“I’ll be able to play with [former Bronco teammate] Mason Meyer again, who is someone that I had a lot of fun playing with in high school,” DeBenedet noted.
“Plus, I’ll be able to stay with my parents as I go to college in the Falls, which will be nice, as well,” he added.
After three years with the Broncos, the 18-year-old centre, who stands 5’8” and weighs 165 pounds, was the first off-season signing by the Lakers.
In his senior season, DeBenedet was one of the main offensive catalysts on the squad, notching 56 points in 25 games.
“My three years with the Broncos were a lot of fun,” he enthused.
“I became better friends with my teammates on the team, and I was able to play against a lot of good teams who have players that will be in the pros in a few years.
“My overall play improved a lot as well during those three years,” DeBenedet added. “But I felt that my stick-handling and my speed are what improved the most.”
It was during his junior season with the Broncos that DeBenedet first started playing on a regular basis with his friend, Meyer, who moved up to the Lakers last winter and was the team’s rookie-of-the-year.
“We actually played together for the first time in my sophomore season, and then that carried over into my junior year when he was a senior,” DeBenedet recalled.
“We just seem to have a very good connection out on the ice, and we just seem to know where the other guy is going to be,” he noted.
“It all works out nicely it seems.”
The International Falls’ pipeline is one the Lakers’ staff has tapped into for the past few seasons, with Jace Baldwin, Jordan Christianson, and Alex Bruess among the former Broncos who have crossed the international bridge to play here.
“I realize that we are two different countries and towns, but we consider the Falls’ players to be home-grown and local guys,” said Lakers’ head coach and general manager Wayne Strachan.
“We have had some great success in landing some of their top players, ” he noted. “And I think as time has gone on, the players there have seen that we are a good organization and they want to play here now.
“To get Lucas is big for us as he had several other offers, and we think that he will be a big part of our team once he adjusts to the quicker junior style,” Strachan added.
DeBenedet, who describes himself as a crafty small forward who likes to make plays, got his first taste of Junior ‘A’ action last month at the new Couchiching arena when he took part in the Lakers’ prospect camp.
“I was only able to play on Friday night and Sunday morning because of work commitments in the Falls, but it was a lot of fun to get out there,” he remarked.

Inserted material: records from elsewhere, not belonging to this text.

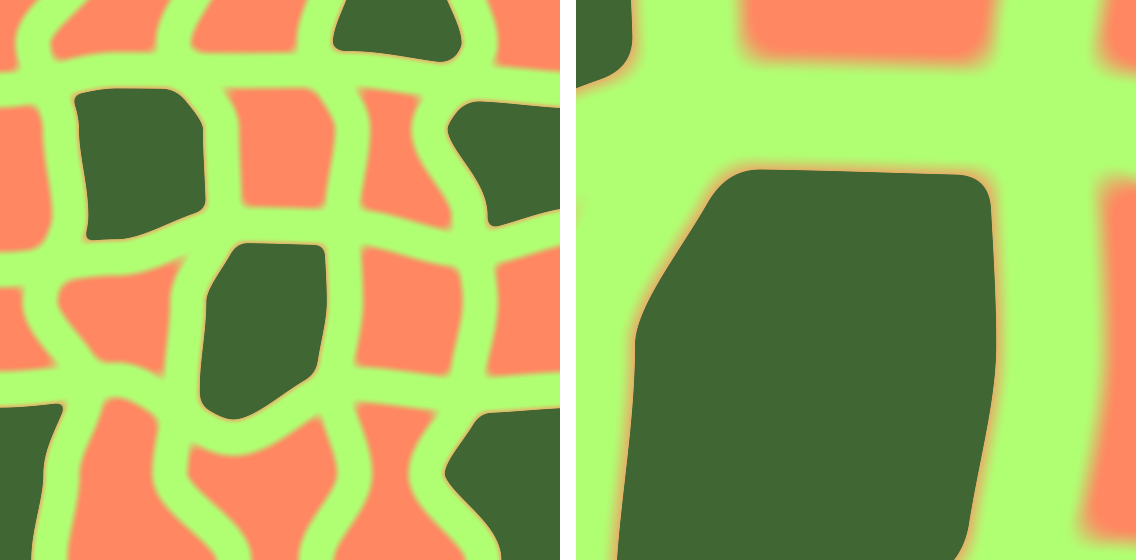
Left: the whole. Right: its middle third, enlarged.
This pattern is drawn by a WebGL 1 fragment shader. Its source:

```glsl
precision highp float;
// A net of wavy ribbons crossing over flat cells, some of them dark.
// Each ribbon follows a 1D noise curve; its distance comes from an iterated
// foot point, and counting the curves passed gives the index of the cell.

uniform vec2 u_resolution;

const vec3 RIBBON_GREEN = vec3(0.69, 1.00, 0.45);
const vec3 CELL_CORAL = vec3(1.00, 0.53, 0.38);
const vec3 CELL_DARK = vec3(0.25, 0.40, 0.20);

const float HALF_WIDTH = 0.0315;   // ribbon centre to middle of its soft edge
const float SOFTNESS = 0.018;      // full width of the soft edge
const float DARK_INSET = 0.0018;   // start of the dark fill past HALF_WIDTH
const float CORNER_ROUND = 0.02;   // fillet where ribbons cross
const float DARK_SHARE = 0.30;     // cells ranked below this are dark
const vec2 CELL_RANK_STEP = vec2(0.29, 0.425);

// Ribbon families: x = upright, y = level
const vec2 FIRST_LINE = vec2(0.12, 0.265);
const vec2 LINE_SPACING = vec2(0.235, 0.28);
const vec2 SWAY = vec2(0.065, 0.058);
const vec2 SWAY_FREQUENCY = vec2(6.5, 4.8);
const float LEVEL_SEED = 23.0;
const int UPRIGHT_COUNT = 4;
const int LEVEL_COUNT = 3;
const int FOOT_STEPS = 5;
const float FOOT_DAMPING = 0.6;

float hash(vec2 p) {
  return fract(sin(dot(p, vec2(12.9898, 78.233))) * 43758.5453);
}

// Noise in -1..1 along t, with its slope in y
vec2 noiseWithSlope(float t, float seed) {
  float node = floor(t);
  float f = t - node;
  float a = hash(vec2(node, seed)) * 2.0 - 1.0;
  float b = hash(vec2(node + 1.0, seed)) * 2.0 - 1.0;
  return vec2(mix(a, b, f * f * (3.0 - 2.0 * f)), (b - a) * 6.0 * f * (1.0 - f));
}

// Position across the ribbon at t, with its slope in y
vec2 ribbonCurve(float t, float centre, float sway, float freq, float seed) {
  return vec2(centre, 0.0) + sway * vec2(1.0, freq) * noiseWithSlope(t * freq, seed);
}

// p.x runs across the ribbon, p.y along it.
// Returns the distance, and 1 in y when p lies past the curve.
vec2 ribbonDistance(vec2 p, float centre, float sway, float freq, float seed) {
  vec2 curve = ribbonCurve(p.y, centre, sway, freq, seed);
  float passed = step(curve.x, p.x);
  float t = p.y;
  for (int i = 0; i < FOOT_STEPS; i++) {
    vec2 tangent = vec2(curve.y, 1.0);
    vec2 offset = p - vec2(curve.x, t);
    t += FOOT_DAMPING * dot(offset, tangent) / dot(tangent, tangent);
    curve = ribbonCurve(t, centre, sway, freq, seed);
  }
  return vec2(distance(p, vec2(curve.x, t)), passed);
}

float smoothMin(float a, float b, float k) {
  float h = max(k - abs(a - b), 0.0) / k;
  return min(a, b) - 0.25 * k * h * h;
}

void main() {
  vec2 p = gl_FragCoord.xy / u_resolution.y;
  float pixel = 1.0 / u_resolution.y;

  // Nearest ribbon of each family, and the cell between them
  vec2 nearest = vec2(1.0);
  vec2 cell = vec2(0.0);
  for (int i = 0; i < UPRIGHT_COUNT; i++) {
    float n = float(i);
    vec2 ribbon = ribbonDistance(p, FIRST_LINE.x + n * LINE_SPACING.x,
                                 SWAY.x, SWAY_FREQUENCY.x, n + 1.0);
    nearest.x = min(nearest.x, ribbon.x);
    cell.x += ribbon.y;
  }
  for (int i = 0; i < LEVEL_COUNT; i++) {
    float n = float(i);
    vec2 ribbon = ribbonDistance(p.yx, FIRST_LINE.y + n * LINE_SPACING.y,
                                 SWAY.y, SWAY_FREQUENCY.y, n + LEVEL_SEED);
    nearest.y = min(nearest.y, ribbon.x);
    cell.y += ribbon.y;
  }
  float d = smoothMin(nearest.x, nearest.y, CORNER_ROUND);

  // Soft ribbon edge over coral
  float outside = smoothstep(HALF_WIDTH - 0.5 * SOFTNESS, HALF_WIDTH + 0.5 * SOFTNESS, d);
  vec3 color = mix(RIBBON_GREEN, CELL_CORAL, outside);

  // Crisp dark fill, spread evenly over the cells by an additive sequence
  float rank = fract(dot(cell, CELL_RANK_STEP) + 0.05);
  float darkEdge = HALF_WIDTH + DARK_INSET;
  float fill = smoothstep(darkEdge - 0.5 * pixel, darkEdge + 0.5 * pixel, d);
  color = mix(color, CELL_DARK, fill * step(rank, DARK_SHARE));

  gl_FragColor = vec4(color, 1.0);
}
```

“The new rink that they have in Couchiching is very nice, but I can’t wait to be playing at the Ice For Kids Arena to start off the new season,” he enthused.
With the way he uses his speed and stick-handling to move around defenders, fans might think they’re seeing a clone of former Lakers’ forward Jordan Christianson when they watch DeBenedet out on the ice, which is something Strachan noticed, too.
“He has quick mobility to beat the other players out on ice, which is just like what Jordan would do,” he lauded.
“He reads the ice very well and while he’s a bit of a play-maker, he can also put the puck into the net on a regular basis.
“We need to work with him on the defensive side of things,” Strachan admitted. “But those are things that we can work on with him once we get into our systems.”
As he prepares for the Lakers’ training camp later this month, DeBenedet has a few short- and long-term goals he wants to achieve during his first season in the SIJHL.
“I know that I will have to be stronger on the puck as I can’t try to stick handle through five guys,” he stressed.
“From a team perspective, I just want to connect with the guys and have a good season, and I want to be a player that can help the team out into a getting a championship,” he added.
“And in the long-term, I just want to play well in the junior level and then go on to play in college some day.”